ABOUT THIS EXERCISE: Show every line below where "edge" can be found.

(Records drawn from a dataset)
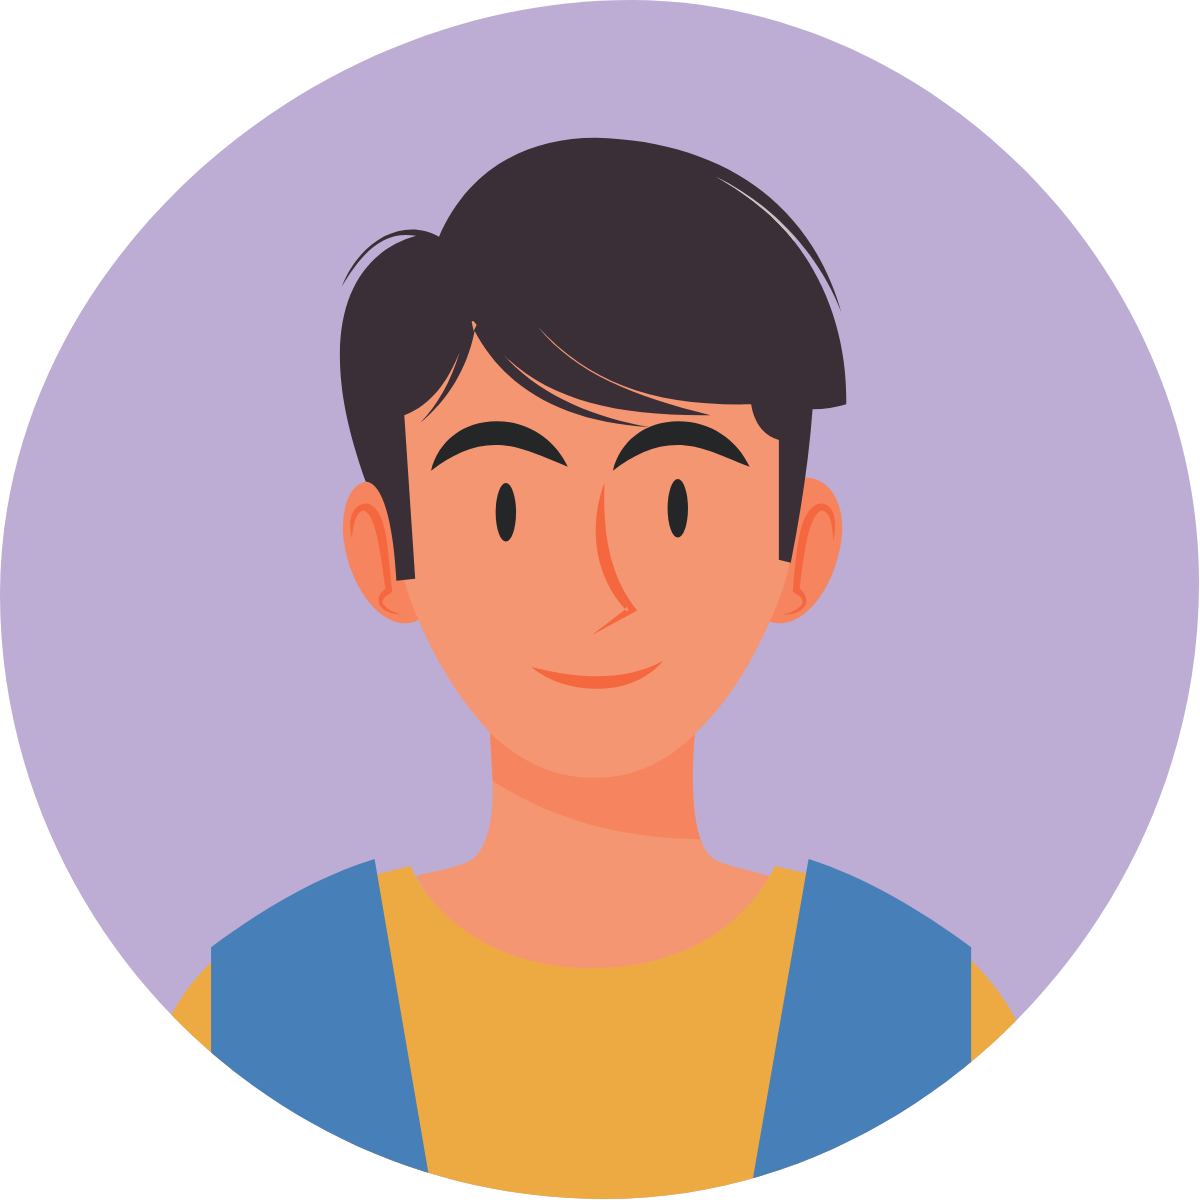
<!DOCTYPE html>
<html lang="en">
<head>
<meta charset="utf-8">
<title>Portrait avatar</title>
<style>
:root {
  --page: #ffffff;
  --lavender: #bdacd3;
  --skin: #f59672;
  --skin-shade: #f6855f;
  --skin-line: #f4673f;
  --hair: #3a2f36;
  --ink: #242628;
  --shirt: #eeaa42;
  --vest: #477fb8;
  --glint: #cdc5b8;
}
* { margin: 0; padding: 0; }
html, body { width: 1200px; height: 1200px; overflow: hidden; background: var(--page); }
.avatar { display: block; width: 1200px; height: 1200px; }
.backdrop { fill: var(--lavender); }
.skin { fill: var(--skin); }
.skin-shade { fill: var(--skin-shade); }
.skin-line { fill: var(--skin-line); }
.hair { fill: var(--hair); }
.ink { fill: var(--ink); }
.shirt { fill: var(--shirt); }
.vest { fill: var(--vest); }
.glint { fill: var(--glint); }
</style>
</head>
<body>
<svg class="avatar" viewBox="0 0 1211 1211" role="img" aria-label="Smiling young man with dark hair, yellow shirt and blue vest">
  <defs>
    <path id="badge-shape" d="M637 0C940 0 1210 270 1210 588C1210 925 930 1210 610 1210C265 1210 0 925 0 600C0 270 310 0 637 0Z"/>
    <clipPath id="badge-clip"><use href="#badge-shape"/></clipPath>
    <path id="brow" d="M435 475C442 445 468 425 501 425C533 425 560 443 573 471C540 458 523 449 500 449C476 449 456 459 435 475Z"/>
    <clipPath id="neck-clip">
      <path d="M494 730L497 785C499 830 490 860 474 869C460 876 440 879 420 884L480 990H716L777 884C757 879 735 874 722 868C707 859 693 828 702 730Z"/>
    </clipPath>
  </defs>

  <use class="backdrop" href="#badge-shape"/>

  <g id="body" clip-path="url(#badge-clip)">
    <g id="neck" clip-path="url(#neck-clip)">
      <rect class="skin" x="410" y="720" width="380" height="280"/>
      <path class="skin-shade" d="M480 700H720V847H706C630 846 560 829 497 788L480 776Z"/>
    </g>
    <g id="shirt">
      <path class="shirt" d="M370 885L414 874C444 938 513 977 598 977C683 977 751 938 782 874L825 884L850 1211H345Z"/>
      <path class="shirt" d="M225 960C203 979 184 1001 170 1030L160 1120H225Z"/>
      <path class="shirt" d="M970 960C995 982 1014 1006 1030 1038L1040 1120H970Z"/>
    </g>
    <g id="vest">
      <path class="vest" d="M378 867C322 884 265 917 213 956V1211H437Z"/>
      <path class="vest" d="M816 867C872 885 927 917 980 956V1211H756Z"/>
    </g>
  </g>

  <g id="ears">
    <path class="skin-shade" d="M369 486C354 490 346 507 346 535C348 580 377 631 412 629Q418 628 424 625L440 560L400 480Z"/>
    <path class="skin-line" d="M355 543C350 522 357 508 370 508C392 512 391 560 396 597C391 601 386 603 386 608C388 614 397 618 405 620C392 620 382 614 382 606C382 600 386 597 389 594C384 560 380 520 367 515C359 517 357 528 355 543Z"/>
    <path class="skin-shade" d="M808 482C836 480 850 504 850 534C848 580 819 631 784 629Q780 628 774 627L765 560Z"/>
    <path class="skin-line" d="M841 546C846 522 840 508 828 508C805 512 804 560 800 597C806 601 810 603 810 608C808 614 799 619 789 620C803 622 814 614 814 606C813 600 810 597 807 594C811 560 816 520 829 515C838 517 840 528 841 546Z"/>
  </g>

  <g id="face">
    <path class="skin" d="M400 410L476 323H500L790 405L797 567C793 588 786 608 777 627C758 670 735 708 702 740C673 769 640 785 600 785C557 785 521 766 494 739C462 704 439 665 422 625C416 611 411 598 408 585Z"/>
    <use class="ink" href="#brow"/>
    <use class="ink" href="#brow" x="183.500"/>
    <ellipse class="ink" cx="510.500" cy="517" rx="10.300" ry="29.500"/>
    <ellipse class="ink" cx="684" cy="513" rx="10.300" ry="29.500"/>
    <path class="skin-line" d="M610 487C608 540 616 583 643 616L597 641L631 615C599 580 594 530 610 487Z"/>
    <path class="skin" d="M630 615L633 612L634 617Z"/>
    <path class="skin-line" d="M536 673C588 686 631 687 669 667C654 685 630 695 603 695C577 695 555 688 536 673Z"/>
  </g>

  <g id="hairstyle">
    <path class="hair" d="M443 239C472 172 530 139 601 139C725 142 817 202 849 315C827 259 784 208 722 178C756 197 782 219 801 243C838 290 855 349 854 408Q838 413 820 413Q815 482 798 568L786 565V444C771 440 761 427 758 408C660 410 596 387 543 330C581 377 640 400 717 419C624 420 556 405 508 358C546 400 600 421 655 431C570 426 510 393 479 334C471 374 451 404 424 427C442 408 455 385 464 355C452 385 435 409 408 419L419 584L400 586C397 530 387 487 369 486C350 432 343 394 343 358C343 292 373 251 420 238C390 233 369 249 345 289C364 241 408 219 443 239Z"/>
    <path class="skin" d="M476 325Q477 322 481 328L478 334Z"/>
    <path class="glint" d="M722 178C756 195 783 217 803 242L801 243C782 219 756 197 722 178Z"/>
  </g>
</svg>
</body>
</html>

==

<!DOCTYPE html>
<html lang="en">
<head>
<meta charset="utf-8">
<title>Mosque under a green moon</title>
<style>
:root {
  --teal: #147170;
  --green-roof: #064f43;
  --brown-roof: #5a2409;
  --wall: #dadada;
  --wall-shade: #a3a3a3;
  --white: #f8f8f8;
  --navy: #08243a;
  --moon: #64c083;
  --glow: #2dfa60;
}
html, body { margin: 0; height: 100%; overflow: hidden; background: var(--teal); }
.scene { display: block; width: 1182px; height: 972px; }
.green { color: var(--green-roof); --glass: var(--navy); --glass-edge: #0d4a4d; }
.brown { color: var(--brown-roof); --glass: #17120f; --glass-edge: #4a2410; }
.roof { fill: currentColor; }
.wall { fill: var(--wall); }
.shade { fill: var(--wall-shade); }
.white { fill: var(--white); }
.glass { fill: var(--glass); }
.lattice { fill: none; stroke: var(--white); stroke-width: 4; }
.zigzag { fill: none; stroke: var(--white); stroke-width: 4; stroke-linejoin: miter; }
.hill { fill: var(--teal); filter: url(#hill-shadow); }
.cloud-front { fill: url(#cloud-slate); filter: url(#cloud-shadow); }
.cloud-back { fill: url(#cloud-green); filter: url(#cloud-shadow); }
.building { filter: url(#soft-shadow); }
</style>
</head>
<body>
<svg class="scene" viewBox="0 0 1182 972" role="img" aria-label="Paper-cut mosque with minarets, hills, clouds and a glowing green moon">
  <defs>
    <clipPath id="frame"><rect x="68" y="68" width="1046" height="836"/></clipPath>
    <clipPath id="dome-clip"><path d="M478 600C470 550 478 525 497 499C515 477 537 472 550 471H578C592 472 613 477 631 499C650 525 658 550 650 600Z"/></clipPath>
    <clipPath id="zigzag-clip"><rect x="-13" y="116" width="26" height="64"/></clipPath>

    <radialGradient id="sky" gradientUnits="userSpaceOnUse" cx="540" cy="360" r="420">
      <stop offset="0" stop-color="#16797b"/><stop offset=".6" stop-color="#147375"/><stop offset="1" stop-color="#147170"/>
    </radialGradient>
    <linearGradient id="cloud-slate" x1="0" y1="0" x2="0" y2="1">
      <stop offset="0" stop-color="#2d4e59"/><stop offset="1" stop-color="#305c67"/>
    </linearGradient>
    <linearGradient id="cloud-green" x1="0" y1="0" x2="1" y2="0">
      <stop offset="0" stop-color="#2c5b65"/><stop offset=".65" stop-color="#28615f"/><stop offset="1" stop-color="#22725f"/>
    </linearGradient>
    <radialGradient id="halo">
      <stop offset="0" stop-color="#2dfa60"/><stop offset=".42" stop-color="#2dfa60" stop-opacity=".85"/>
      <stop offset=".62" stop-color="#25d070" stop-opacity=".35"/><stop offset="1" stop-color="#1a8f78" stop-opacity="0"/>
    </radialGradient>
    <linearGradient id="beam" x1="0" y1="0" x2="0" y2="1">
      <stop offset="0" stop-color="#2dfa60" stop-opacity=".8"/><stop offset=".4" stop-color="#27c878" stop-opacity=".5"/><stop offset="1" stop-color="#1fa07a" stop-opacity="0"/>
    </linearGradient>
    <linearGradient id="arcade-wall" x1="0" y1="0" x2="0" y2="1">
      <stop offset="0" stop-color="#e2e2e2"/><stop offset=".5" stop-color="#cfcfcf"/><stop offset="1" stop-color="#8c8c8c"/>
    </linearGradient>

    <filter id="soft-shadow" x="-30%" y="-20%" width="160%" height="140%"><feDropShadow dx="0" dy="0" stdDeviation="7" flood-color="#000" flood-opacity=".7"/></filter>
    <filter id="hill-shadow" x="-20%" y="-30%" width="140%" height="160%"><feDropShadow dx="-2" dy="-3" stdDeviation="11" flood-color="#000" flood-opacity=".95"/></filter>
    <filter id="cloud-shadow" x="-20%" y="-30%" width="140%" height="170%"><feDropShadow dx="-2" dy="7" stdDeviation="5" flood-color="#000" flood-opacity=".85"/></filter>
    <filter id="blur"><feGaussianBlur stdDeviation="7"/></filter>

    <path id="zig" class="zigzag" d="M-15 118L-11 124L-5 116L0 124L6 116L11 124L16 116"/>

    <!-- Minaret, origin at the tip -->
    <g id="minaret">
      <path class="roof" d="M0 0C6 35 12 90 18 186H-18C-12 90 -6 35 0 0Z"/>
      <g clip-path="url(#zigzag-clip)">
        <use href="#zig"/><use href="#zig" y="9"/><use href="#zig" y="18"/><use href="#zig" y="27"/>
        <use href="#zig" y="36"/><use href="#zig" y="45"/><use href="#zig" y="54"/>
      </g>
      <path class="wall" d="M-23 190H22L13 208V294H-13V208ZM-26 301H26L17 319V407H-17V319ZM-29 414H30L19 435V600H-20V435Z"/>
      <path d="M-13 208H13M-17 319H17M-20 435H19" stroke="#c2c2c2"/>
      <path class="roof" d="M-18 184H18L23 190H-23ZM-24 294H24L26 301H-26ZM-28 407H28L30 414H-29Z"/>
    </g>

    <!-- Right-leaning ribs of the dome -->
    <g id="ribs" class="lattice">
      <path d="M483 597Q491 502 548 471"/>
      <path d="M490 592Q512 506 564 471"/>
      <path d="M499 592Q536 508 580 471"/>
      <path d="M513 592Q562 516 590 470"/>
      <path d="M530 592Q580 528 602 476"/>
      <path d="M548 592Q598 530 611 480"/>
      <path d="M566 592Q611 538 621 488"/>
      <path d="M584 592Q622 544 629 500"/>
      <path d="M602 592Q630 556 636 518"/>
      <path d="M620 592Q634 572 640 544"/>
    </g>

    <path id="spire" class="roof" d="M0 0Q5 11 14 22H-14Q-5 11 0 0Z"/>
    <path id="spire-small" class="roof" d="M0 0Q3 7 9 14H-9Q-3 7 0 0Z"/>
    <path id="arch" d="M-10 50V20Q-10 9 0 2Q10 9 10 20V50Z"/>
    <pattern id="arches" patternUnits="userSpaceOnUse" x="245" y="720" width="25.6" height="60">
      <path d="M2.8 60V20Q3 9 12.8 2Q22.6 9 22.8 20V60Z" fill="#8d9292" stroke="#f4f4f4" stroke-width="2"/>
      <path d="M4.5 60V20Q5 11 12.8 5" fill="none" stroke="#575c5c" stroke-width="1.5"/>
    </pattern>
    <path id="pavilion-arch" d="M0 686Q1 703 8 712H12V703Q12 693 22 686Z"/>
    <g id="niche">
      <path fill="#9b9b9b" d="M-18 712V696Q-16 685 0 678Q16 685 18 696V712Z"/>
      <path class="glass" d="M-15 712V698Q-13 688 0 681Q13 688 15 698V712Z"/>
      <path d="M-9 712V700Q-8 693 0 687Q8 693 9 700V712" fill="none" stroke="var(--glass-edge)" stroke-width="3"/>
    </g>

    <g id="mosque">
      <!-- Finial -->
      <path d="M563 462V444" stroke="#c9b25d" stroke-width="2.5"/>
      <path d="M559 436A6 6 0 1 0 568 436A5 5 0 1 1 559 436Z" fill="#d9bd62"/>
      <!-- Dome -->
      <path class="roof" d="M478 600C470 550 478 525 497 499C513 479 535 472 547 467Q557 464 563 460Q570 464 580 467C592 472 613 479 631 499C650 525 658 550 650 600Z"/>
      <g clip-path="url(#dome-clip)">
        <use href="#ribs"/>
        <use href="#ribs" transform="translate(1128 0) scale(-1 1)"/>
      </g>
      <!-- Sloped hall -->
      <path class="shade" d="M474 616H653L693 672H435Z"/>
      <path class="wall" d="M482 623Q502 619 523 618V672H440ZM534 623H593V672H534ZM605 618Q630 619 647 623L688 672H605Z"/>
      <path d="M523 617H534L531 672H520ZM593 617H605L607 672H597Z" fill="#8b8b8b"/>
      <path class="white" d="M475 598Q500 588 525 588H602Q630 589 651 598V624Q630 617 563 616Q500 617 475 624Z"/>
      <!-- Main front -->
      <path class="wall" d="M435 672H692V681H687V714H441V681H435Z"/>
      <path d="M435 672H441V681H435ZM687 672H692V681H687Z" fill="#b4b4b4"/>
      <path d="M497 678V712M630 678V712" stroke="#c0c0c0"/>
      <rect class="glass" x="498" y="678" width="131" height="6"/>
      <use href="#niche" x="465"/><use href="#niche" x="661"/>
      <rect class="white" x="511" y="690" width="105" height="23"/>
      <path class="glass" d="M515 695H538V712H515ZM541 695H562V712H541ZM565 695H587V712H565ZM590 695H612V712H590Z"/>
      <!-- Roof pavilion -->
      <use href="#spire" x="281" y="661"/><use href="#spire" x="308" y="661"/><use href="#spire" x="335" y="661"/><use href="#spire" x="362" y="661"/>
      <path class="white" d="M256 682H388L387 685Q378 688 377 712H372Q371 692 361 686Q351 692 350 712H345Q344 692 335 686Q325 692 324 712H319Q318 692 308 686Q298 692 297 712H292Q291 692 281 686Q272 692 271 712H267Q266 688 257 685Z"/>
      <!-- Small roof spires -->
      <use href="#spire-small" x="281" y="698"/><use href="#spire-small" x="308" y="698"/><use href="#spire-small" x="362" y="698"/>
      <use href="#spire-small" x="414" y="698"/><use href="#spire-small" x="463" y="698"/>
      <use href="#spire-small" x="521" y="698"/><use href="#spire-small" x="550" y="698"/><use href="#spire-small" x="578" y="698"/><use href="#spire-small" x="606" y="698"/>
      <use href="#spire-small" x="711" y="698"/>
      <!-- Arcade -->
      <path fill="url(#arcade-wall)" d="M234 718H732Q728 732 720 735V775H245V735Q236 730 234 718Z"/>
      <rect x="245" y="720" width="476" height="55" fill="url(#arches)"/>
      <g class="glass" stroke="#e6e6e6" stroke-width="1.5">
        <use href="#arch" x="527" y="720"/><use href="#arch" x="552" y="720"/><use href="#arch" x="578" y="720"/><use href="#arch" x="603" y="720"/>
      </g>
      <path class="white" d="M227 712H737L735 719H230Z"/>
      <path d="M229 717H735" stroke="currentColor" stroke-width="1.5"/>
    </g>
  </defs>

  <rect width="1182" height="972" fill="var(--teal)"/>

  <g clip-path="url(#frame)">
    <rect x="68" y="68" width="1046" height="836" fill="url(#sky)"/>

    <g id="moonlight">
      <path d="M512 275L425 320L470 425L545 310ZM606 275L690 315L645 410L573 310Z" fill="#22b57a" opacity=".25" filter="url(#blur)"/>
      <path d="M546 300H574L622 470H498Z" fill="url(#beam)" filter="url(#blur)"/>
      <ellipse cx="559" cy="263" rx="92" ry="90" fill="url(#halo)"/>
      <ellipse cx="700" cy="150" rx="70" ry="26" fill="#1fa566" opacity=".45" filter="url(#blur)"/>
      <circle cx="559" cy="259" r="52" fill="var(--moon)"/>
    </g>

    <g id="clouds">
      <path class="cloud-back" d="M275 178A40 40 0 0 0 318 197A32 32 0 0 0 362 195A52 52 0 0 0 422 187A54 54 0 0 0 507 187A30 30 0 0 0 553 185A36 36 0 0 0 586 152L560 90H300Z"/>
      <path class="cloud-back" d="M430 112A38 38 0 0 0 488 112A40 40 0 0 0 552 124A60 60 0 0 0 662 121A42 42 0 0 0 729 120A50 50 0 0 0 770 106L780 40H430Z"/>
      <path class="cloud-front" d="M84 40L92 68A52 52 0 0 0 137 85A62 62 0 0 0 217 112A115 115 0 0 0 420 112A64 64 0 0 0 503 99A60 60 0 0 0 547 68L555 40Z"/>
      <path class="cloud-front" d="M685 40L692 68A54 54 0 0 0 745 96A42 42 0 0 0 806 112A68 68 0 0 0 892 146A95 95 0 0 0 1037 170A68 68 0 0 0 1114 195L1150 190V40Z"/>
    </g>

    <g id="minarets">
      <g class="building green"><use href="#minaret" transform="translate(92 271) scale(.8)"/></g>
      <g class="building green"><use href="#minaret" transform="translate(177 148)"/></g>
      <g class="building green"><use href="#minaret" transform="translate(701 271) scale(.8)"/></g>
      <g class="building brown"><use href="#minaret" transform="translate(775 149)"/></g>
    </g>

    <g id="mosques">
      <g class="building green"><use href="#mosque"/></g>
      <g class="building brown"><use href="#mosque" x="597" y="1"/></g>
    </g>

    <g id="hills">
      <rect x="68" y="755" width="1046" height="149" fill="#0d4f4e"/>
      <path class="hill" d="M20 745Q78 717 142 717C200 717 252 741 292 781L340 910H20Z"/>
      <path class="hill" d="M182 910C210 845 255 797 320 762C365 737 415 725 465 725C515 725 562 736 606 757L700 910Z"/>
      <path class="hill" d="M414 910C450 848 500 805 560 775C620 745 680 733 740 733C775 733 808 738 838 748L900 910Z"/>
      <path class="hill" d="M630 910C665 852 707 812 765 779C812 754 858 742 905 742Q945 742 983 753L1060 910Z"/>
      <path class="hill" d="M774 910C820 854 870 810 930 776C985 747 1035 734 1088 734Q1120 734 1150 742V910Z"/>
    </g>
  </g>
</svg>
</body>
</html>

TASK RESULT:
.green { color: var(--green-roof); --glass: var(--navy); --glass-edge: #0d4a4d; }
.brown { color: var(--brown-roof); --glass: #17120f; --glass-edge: #4a2410; }
      <path d="M-9 712V700Q-8 693 0 687Q8 693 9 700V712" fill="none" stroke="var(--glass-edge)" stroke-width="3"/>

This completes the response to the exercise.